Assumption: A cesarean birth is safer than a vaginal birth for moms carrying twins.
According to this study of 2,800 women, planned cesarean birth is no safer than planned vaginal birth for twins.
So many moms carrying twins are told that they have no safe choice other than cesarean surgery. Because of the threat to their babies many moms feel they can’t even attempt vaginal birth in good conscience. This study proves otherwise! I hope that moms of twins will have the option of finding a doctor who will be willing to plan on a vaginal birth, knowing she is not putting her babies at risk. FYI, this study did limit itself to situations in which the first baby was head-down, so a breech twin birth is another matter altogether!
Assumption: Spontaneous labor is better for mother and baby, if no complications are present during pregnancy.
This study of women with low-risk pregnancies and no complications demonstrates that elective induction (inducing labor without medical cause) and elective cesarean surgery (cesarean without medical cause) can lead to more adverse outcomes than waiting for labor to begin on its own. In the case of induction of women with no prior births, they were 2.7 times more likely to have an unplanned cesarean. First time moms and those who had given birth before were both more likely to have postpartum complications. Women who had prior births and chose to have cesarean surgery were more likely to have postpartum complications. Rates of NICU (neonatal intensive care unit) admission and administration of oxygen for the baby were elevated in women who chose cesarean surgery.
I am not surprised by these results. The timing of labor is set by the baby’s readiness to be born and if the baby has not yet given the “signal” to the hormones that start labor, it makes sense that the baby would need more care and may not always be completely ready for birth. It also stands to reason that the body would not be at its most efficient if it is not ready to go into labor. A woman’s body starts preparing for labor some time before the labor actually starts and if it has not had time to go through the changes and preparations needed, labor could reasonably be more difficult and not progress as smoothly.
Assumption: All babies have similar microbiota when they are born.
In this study, babies and their mothers were tested for microbes just after birth. The babies who were born vaginally had microbes resembling their mother’s vaginal microbes while those born by cesarean section had microbes resembling their mother’s skin. This could explain why babies born through cesarean section often have immune systems that work differently than those of babies born vaginally.
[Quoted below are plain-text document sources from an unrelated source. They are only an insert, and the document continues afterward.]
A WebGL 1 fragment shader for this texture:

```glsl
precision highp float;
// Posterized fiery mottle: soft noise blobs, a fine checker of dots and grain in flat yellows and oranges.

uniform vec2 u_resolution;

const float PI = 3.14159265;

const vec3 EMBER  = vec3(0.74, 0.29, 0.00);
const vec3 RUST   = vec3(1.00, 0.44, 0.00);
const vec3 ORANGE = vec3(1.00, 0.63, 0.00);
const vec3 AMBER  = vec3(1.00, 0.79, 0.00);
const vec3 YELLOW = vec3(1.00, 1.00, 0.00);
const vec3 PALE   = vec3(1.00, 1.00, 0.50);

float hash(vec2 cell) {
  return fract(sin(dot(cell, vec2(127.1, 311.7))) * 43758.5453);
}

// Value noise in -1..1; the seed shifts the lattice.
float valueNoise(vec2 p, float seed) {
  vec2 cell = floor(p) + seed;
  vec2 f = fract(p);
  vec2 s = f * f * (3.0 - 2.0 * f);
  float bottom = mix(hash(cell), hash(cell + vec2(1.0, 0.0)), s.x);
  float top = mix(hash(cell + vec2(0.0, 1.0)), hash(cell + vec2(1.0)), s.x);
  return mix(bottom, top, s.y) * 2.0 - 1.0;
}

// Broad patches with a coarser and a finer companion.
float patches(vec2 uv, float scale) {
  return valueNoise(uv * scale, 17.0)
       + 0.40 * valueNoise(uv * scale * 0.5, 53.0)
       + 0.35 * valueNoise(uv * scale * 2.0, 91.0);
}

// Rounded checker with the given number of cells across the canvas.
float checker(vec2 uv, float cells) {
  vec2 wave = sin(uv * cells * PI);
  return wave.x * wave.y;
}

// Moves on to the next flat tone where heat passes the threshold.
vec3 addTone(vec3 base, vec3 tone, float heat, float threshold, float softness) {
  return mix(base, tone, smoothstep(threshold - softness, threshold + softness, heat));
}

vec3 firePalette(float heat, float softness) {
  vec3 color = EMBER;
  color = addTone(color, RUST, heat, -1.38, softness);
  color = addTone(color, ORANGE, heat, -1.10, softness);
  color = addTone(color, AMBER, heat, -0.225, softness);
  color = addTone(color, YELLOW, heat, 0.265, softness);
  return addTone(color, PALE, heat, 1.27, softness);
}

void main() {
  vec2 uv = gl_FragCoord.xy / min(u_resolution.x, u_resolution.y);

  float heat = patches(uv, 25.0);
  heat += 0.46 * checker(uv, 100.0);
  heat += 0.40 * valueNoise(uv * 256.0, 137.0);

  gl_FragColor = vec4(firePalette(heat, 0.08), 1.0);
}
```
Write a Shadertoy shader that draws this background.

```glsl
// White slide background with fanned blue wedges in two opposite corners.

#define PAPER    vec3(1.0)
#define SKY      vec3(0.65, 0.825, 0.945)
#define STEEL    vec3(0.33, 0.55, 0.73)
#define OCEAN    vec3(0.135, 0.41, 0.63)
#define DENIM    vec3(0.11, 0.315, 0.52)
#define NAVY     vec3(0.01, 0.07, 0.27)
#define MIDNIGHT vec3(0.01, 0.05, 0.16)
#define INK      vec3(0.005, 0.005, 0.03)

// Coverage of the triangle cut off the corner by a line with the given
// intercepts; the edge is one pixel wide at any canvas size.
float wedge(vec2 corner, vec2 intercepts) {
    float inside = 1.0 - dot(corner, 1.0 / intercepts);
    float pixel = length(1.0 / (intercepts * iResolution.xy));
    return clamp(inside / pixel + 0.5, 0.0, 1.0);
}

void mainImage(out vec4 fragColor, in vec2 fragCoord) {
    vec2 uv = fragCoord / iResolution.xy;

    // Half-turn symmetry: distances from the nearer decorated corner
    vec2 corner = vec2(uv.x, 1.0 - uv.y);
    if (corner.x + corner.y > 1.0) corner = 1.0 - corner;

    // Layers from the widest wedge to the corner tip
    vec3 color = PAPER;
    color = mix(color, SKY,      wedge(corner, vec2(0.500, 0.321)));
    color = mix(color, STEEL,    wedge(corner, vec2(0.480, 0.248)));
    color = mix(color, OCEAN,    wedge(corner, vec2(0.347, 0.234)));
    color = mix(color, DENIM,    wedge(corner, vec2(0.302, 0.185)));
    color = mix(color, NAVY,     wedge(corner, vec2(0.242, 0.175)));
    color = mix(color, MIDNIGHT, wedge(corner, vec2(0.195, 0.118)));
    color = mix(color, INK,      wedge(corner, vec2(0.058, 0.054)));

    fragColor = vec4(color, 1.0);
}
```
This was a very small study, but is worth follow-up. There are certainly implications here that could affect babies throughout their lives. For example, most MRSA skin infections on infants occur in babies born via cesarean section. Allergies and asthma are also more likely in children who were cesarean babies. This study begins to answer the question, “Why?”
Assumption: It would be beneficial to lower cesarean rates in the US.
This study, published in the Obstetrics & Gynecology journal this month enumerates the reasons cesarean delivery can have negative consequences in mothers: “increasing incidence of placenta accreta associated with multiple uterine scars requiring the need for emergency cesarean hysterectomy, blood transfusion, and maternal mortality due to obstetric hemorrhage” and babies: “elective repeat cesarean deliveries performed before 39 completed weeks of gestation have demonstrated increased respiratory and other adverse neonatal outcomes.” Most importantly, with the rising cesarean rate, there has *not* been improvement in neonatal morbidity or maternal health. Cesarean delivery does have its place, but physicians are encouraged to avoid surgery unless there are true medical indications.
Much is made these days of decreasing the cesarean rate, but many women seem to prefer surgery to a vaginal delivery. Many women feel that a vaginal delivery presents more of a risk than a cesarean and that cesarean deliveries are the safer route. This study shows that this is not necessarily the case. I am glad that we have the option of delivering our babies surgically and that the surgery is usually safe. But I am afraid that we have overused surgery and have begun using it at times when the risk does not outweigh the benefits. As with any surgical procedure, there are risks to a cesarean birth and I believe they should only be used when truly medically necessary.
Assumption: Use of oxytocin during a slowed first stage of labor will lead to faster delivery.
In studies of women whose labor had slowed during stage 1, oxytocin did shorten labor by an average of 2 hours. It did not, however decrease cesarean rates or the use of instruments for delivery.
As people look at the high cesarean section rate in our country, many try to find reasons it is so high. Some have theorized that if slow labor was augmented by oxytocin the shorter labor would mean fewer surgical births would be necessary. While the oxytocin did tend to shorten labor, there was no difference in cesarean rates. That indicates to me that length of labor is not usually the cause of the cesarean delivery in cases of slow progression and that we need to keep looking!